Problem statement: From the records below, copy the lines that include "float".

Saved data entries
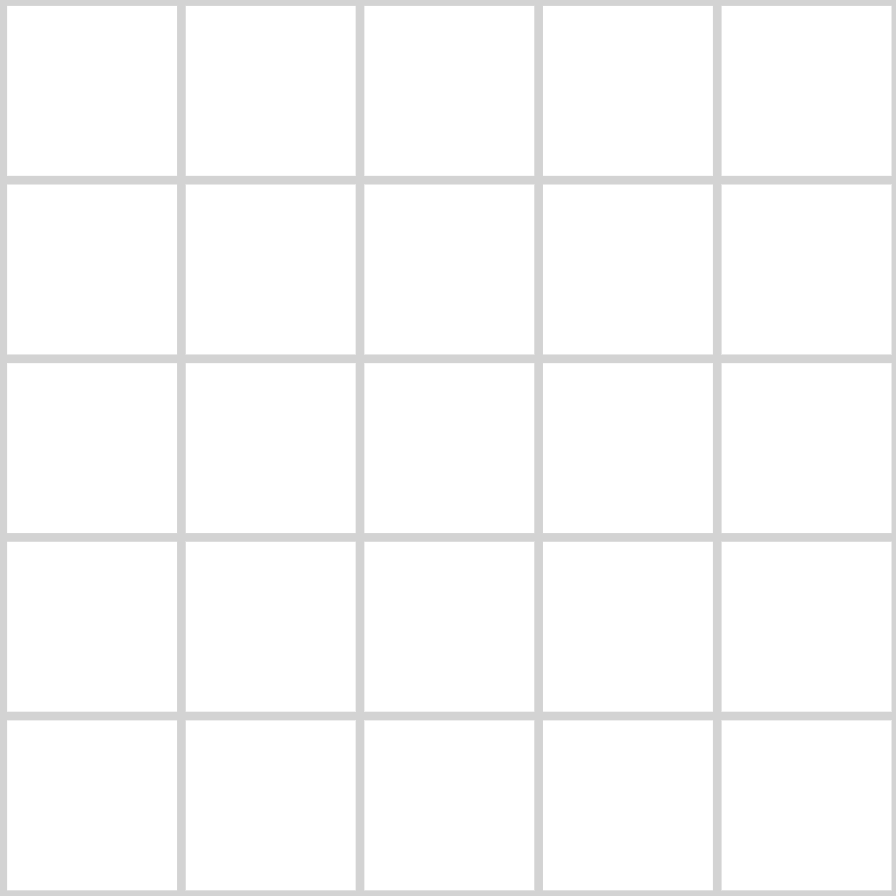
This pattern is drawn by a Shadertoy shader. Its source:

```glsl
// A plain square grid: light grey rules on white, five cells across and down.
// Each axis is folded to its nearest rule, and the distance to that rule
// becomes an antialiased band; the two bands are joined with max.

const vec3 PAPER = vec3(1.0);
const vec3 RULE_GREY = vec3(0.827);
const float PITCH = 0.19935;                 // spacing between rule centres
const float RULE_WIDTH = 0.0097;
const vec2 GRID_ORIGIN = vec2(0.0031, 0.0015); // centre of the first crossing

// Distance from each coordinate to the nearest rule on its axis
vec2 distanceToRules(vec2 p, float pitch) {
    return abs(p - pitch * round(p / pitch));
}

// Coverage of a band of the given width, softened over one pixel
vec2 bandCoverage(vec2 dist, float width, float pixel) {
    return clamp((0.5 * width - dist) / pixel + 0.5, 0.0, 1.0);
}

void mainImage(out vec4 fragColor, in vec2 fragCoord) {
    float pixel = 1.0 / iResolution.y;
    vec2 p = fragCoord * pixel;

    // Vertical and horizontal rules
    vec2 dist = distanceToRules(p - GRID_ORIGIN, PITCH);
    vec2 rules = bandCoverage(dist, RULE_WIDTH, pixel);

    // Overlaps keep the same flat grey
    float ink = max(rules.x, rules.y);
    fragColor = vec4(mix(PAPER, RULE_GREY, ink), 1.0);
}
```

Task response:
const float PITCH = 0.19935;                 // spacing between rule centres
const float RULE_WIDTH = 0.0097;
vec2 distanceToRules(vec2 p, float pitch) {
vec2 bandCoverage(vec2 dist, float width, float pixel) {
    float pixel = 1.0 / iResolution.y;
    float ink = max(rules.x, rules.y);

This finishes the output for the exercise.